Data for this task: Begin
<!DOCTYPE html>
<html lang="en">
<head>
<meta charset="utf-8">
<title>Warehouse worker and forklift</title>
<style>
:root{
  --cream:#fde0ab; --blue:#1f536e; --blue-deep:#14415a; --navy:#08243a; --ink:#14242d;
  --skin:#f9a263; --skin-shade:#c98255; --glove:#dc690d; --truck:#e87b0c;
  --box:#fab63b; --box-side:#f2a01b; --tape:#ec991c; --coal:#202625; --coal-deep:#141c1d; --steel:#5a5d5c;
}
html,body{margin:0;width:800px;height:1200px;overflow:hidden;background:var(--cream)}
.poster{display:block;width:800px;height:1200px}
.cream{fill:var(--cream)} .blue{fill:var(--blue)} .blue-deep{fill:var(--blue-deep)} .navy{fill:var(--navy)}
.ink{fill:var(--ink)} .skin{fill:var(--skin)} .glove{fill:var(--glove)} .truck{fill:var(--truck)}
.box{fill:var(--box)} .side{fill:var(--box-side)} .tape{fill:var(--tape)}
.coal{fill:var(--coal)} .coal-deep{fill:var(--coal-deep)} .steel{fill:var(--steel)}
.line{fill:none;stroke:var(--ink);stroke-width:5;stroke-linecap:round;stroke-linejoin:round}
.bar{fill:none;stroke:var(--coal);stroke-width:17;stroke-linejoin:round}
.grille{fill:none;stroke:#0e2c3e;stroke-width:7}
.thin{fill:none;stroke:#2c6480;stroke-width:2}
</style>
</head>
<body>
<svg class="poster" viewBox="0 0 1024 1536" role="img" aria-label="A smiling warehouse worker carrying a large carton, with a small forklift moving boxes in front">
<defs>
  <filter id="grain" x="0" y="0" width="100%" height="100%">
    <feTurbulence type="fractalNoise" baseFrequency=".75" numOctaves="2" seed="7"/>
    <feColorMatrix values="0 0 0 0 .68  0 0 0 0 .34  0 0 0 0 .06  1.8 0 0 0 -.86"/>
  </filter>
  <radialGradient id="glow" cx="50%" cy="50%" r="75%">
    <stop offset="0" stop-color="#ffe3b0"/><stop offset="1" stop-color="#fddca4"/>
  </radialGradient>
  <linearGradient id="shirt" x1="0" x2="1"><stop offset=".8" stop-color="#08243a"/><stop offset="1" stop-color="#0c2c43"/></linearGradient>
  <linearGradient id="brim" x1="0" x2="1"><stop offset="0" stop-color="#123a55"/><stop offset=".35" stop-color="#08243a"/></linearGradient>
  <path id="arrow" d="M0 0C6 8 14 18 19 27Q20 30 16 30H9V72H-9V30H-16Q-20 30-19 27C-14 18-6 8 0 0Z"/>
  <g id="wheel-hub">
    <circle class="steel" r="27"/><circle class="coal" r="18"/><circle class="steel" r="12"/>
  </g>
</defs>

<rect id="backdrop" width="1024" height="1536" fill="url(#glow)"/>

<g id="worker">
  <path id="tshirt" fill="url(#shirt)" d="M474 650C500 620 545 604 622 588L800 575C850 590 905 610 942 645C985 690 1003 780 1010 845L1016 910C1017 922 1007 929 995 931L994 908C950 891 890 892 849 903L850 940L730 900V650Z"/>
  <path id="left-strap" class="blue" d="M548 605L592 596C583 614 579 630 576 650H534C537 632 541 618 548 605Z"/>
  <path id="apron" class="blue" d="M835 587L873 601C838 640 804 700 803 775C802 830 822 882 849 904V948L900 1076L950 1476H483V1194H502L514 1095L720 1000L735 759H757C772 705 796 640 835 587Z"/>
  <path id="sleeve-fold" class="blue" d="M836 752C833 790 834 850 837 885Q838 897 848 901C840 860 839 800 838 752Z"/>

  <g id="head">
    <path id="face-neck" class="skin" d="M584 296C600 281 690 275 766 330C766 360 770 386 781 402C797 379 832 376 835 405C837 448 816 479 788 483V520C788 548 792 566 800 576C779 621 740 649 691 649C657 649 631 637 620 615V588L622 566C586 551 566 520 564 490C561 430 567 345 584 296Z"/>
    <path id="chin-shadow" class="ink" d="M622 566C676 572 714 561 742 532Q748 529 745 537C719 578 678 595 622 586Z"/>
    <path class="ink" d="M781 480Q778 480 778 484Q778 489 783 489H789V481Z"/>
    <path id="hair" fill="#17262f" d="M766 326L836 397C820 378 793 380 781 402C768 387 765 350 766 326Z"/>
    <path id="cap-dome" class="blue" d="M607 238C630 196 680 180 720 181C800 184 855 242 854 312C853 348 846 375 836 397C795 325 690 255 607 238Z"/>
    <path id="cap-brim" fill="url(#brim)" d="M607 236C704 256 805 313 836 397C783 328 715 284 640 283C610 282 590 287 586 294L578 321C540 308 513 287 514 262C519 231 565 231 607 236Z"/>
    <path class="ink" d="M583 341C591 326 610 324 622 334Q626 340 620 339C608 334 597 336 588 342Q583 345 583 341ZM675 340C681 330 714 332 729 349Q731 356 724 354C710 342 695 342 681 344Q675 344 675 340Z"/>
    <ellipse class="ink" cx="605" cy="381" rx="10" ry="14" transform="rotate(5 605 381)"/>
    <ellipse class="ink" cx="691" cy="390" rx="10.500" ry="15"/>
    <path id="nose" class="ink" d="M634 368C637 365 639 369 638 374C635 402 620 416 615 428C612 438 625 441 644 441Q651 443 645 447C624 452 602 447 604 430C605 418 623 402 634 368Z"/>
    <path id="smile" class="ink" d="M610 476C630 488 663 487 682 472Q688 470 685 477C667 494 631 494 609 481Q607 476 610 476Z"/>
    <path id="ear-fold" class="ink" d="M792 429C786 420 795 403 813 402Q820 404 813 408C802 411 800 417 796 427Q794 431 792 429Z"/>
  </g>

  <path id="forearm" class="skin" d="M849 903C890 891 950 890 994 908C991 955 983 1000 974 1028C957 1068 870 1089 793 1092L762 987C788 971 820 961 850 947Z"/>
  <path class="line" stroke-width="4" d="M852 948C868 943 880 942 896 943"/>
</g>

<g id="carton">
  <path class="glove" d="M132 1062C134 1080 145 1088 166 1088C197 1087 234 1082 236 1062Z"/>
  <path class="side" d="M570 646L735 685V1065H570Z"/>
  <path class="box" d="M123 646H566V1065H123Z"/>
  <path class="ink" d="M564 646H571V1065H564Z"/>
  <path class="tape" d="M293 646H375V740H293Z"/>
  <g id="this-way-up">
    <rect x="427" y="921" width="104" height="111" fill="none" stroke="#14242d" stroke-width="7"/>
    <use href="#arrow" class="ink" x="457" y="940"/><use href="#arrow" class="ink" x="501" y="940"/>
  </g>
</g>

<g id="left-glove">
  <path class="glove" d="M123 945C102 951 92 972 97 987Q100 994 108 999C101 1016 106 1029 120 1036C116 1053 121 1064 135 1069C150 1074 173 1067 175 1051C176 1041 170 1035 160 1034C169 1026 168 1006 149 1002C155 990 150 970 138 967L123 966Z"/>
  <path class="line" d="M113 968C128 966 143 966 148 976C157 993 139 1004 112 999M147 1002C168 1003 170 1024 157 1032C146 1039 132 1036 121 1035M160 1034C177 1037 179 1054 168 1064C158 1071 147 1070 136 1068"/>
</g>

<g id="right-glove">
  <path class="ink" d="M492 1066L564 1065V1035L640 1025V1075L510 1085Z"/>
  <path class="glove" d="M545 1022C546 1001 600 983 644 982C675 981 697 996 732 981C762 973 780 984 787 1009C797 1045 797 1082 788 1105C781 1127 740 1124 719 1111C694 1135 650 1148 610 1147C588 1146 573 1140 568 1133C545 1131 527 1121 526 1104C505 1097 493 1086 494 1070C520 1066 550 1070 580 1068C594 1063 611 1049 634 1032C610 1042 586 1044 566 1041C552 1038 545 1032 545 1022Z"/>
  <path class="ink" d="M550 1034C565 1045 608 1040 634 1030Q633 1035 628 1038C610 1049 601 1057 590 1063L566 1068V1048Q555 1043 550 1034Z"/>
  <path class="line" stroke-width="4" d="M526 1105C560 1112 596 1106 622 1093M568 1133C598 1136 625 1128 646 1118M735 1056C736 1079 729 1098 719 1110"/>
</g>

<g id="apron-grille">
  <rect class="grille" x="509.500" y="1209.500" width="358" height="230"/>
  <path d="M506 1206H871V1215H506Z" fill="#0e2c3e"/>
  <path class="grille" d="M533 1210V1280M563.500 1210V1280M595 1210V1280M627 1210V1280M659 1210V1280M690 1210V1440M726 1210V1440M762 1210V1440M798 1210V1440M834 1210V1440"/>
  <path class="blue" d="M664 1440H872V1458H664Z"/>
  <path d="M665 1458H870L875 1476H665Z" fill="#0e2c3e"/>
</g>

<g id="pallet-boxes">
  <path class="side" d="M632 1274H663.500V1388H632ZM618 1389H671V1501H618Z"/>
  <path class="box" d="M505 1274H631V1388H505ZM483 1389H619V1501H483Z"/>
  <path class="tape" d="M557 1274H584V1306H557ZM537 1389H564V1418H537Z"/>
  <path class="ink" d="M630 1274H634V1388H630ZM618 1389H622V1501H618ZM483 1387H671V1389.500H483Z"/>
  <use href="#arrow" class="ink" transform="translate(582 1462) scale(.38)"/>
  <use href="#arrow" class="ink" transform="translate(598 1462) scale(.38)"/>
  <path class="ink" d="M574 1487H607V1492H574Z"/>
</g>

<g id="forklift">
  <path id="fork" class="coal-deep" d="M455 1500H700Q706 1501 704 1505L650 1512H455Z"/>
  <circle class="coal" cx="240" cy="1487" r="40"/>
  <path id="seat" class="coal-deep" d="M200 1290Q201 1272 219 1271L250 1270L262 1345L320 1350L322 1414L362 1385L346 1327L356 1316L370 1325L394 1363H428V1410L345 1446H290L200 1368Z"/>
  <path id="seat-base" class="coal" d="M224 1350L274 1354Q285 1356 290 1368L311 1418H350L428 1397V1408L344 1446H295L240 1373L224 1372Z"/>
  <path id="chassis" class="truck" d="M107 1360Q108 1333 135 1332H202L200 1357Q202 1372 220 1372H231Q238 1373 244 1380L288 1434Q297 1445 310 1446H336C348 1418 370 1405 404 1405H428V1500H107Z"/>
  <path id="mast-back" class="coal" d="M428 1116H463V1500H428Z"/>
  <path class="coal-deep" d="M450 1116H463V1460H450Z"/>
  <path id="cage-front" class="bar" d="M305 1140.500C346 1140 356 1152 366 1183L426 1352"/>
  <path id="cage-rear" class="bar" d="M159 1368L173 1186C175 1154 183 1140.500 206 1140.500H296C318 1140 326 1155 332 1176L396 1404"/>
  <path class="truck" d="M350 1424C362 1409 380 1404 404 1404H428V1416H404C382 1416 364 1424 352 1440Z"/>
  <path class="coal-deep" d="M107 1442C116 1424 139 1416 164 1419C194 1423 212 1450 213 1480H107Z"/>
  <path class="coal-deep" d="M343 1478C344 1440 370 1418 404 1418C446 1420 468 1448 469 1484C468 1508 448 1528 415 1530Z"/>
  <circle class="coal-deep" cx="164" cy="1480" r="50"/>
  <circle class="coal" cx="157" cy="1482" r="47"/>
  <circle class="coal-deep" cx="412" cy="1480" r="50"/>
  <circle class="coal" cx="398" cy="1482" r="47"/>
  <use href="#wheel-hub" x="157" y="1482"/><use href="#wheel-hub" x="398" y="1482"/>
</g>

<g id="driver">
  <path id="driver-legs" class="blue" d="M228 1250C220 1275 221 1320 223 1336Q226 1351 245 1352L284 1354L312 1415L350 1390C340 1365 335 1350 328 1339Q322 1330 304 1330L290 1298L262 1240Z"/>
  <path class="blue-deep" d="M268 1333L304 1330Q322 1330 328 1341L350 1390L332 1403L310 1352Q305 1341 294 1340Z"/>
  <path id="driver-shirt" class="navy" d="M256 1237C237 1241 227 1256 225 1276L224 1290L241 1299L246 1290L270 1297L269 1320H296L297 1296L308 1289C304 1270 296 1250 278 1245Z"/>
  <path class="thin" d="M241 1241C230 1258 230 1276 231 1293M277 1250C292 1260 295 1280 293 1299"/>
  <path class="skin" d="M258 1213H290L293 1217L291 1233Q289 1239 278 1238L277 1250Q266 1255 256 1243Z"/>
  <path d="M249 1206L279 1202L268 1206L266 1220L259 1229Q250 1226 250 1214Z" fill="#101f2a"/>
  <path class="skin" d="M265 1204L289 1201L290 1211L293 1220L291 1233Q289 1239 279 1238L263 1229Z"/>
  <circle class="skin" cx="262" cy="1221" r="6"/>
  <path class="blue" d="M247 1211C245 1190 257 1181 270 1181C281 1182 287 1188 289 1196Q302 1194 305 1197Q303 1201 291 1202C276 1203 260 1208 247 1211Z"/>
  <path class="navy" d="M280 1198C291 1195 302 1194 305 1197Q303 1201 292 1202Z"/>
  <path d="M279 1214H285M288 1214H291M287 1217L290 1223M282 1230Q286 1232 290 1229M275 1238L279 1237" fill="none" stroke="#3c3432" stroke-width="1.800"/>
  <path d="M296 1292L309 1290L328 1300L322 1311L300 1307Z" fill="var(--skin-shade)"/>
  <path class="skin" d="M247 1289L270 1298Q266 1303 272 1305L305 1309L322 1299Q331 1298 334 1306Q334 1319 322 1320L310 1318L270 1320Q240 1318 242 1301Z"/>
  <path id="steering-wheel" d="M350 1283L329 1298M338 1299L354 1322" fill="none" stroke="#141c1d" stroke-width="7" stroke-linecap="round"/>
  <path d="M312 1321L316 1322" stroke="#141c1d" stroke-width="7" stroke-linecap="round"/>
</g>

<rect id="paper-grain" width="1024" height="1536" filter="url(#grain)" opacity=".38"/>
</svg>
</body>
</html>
Data for this task: End
Data for this task: Begin
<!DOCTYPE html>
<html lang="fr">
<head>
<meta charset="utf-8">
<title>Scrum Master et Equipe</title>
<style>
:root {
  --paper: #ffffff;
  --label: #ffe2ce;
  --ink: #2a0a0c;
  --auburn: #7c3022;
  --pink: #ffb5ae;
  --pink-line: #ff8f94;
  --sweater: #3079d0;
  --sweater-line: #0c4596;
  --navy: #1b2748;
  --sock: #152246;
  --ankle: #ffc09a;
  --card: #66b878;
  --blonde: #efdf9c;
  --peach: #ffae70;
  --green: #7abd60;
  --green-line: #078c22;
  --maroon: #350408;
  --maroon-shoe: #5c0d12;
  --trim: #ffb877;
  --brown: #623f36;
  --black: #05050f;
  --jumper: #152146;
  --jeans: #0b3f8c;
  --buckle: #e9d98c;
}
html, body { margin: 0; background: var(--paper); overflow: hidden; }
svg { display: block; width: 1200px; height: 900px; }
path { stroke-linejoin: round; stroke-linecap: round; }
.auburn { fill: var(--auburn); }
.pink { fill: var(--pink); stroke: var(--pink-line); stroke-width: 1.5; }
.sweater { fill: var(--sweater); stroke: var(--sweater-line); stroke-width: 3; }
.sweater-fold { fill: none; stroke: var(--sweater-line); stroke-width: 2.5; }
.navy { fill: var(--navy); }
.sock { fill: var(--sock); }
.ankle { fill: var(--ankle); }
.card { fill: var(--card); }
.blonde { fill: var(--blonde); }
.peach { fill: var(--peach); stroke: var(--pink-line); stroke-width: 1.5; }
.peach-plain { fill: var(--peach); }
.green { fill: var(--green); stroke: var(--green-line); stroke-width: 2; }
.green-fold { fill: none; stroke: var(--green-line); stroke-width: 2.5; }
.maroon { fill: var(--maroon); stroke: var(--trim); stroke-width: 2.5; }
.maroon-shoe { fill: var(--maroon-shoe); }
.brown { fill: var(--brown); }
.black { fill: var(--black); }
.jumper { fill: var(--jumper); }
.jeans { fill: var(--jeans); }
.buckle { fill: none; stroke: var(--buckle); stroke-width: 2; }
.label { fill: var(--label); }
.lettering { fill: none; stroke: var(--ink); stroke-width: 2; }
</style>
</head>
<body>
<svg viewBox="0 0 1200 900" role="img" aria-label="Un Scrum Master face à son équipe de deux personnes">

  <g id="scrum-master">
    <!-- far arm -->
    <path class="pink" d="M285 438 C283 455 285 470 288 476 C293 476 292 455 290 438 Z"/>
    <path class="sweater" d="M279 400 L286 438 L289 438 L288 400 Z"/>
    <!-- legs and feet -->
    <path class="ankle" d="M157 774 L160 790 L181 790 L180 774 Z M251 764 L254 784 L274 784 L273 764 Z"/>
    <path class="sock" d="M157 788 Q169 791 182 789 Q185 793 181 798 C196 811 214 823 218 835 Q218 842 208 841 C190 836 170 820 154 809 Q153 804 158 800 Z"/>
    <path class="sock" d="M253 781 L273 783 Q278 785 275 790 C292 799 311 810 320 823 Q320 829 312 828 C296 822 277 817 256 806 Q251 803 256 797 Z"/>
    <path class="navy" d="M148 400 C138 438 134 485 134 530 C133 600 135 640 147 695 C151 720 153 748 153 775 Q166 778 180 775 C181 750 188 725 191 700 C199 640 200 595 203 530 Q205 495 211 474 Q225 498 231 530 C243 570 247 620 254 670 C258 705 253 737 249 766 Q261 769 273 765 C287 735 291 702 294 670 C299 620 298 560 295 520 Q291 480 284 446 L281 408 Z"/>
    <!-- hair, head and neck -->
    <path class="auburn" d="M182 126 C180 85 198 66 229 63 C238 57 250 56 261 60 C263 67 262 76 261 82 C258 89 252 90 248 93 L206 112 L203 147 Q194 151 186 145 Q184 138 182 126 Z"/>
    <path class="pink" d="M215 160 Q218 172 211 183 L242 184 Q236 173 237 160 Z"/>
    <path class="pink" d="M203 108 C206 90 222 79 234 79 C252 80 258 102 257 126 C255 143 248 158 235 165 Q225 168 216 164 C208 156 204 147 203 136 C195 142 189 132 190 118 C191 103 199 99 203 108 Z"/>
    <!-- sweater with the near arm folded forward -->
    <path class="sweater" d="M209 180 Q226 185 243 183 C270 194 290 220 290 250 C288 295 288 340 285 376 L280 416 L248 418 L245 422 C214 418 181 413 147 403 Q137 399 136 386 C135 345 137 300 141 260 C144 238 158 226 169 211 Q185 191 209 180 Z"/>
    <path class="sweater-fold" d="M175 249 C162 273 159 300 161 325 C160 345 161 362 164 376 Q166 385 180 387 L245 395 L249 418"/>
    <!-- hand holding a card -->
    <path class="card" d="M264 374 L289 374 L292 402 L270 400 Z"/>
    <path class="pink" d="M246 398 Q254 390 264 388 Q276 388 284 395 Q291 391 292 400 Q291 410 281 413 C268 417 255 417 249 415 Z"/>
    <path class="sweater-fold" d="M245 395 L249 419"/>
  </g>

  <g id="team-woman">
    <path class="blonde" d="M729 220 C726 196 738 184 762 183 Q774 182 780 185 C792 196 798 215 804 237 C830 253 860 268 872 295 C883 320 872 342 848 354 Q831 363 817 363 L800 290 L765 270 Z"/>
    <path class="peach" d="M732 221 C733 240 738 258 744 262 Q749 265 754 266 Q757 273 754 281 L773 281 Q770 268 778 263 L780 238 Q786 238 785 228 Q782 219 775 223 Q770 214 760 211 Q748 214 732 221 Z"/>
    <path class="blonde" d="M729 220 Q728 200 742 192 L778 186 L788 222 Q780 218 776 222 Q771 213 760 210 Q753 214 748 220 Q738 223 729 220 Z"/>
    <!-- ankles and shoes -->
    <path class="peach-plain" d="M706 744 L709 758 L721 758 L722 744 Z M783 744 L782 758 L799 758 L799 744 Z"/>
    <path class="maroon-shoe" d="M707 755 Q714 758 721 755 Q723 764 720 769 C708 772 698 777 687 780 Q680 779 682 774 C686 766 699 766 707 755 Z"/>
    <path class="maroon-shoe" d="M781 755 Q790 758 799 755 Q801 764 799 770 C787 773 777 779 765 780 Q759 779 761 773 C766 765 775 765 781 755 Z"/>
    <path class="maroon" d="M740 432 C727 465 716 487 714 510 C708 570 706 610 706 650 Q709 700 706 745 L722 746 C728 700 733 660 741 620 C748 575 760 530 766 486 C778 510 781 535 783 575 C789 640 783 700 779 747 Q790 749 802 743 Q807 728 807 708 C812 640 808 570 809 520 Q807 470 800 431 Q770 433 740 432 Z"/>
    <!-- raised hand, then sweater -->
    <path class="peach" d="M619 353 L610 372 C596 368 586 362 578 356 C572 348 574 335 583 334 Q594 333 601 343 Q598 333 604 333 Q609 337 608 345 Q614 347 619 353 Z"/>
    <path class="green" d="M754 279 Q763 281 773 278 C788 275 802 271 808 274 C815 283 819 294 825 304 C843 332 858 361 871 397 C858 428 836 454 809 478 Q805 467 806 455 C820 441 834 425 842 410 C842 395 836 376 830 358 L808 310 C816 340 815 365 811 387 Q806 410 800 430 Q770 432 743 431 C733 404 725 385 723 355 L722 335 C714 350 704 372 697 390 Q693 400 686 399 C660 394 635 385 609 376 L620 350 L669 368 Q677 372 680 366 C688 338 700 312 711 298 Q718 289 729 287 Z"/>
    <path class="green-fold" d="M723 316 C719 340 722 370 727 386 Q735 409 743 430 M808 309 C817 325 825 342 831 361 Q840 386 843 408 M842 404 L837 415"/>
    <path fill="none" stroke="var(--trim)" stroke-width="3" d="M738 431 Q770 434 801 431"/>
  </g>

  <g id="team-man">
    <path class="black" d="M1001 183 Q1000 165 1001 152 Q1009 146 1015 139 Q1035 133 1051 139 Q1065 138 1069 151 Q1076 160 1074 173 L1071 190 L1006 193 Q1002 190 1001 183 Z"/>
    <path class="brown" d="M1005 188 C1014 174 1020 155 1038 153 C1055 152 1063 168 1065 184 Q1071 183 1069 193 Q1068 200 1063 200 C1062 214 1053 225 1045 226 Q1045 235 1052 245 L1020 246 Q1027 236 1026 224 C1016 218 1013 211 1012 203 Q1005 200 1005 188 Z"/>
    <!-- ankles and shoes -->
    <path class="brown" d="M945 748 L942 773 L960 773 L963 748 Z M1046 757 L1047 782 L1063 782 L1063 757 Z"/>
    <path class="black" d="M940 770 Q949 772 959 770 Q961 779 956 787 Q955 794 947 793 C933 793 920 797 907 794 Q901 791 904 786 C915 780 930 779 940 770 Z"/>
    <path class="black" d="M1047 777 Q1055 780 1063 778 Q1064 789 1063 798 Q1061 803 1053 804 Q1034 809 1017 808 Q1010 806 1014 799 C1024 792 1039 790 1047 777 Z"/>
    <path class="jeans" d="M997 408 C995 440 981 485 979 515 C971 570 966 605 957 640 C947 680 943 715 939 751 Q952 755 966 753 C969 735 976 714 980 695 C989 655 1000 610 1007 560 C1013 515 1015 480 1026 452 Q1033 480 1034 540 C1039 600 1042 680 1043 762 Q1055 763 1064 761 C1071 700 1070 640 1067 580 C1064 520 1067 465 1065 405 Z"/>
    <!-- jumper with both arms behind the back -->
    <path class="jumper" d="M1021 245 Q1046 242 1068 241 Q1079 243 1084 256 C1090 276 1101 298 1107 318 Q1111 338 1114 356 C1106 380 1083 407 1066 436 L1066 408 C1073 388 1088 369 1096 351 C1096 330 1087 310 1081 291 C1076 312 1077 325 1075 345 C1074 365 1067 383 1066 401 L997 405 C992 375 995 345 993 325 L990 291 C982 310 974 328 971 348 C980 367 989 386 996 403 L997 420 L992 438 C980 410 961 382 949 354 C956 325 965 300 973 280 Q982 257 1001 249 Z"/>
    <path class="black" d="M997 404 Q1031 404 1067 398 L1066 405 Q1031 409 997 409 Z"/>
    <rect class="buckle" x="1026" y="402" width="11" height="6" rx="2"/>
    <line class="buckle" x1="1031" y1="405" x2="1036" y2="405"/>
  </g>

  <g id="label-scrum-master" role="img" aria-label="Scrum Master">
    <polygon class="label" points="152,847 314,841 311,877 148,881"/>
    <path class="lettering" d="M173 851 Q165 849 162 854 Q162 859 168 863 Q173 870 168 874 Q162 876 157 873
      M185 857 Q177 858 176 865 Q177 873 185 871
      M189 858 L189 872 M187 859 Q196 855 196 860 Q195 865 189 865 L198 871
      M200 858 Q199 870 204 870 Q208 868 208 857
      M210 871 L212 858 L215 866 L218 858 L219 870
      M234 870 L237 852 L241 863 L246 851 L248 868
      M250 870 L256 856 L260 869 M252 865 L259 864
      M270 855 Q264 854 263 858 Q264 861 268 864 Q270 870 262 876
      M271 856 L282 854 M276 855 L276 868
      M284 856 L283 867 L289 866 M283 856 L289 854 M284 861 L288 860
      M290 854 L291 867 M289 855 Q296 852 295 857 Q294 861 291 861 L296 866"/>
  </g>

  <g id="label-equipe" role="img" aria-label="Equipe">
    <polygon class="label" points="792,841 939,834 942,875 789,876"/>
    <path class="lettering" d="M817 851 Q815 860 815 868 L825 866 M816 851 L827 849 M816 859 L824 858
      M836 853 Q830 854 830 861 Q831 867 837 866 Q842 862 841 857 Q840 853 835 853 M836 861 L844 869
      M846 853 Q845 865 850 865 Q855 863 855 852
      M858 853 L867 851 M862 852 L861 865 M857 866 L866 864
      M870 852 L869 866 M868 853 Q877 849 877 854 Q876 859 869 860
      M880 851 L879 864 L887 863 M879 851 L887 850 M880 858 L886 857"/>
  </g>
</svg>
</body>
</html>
Data for this task: End
Try it: Reproduce verbatim the lines above, from the line with "480Q778 480 778" through the line with "236C704 256 805".

Response area:
    <path class="ink" d="M781 480Q778 480 778 484Q778 489 783 489H789V481Z"/>
    <path id="hair" fill="#17262f" d="M766 326L836 397C820 378 793 380 781 402C768 387 765 350 766 326Z"/>
    <path id="cap-dome" class="blue" d="M607 238C630 196 680 180 720 181C800 184 855 242 854 312C853 348 846 375 836 397C795 325 690 255 607 238Z"/>
    <path id="cap-brim" fill="url(#brim)" d="M607 236C704 256 805 313 836 397C783 328 715 284 640 283C610 282 590 287 586 294L578 321C540 308 513 287 514 262C519 231 565 231 607 236Z"/>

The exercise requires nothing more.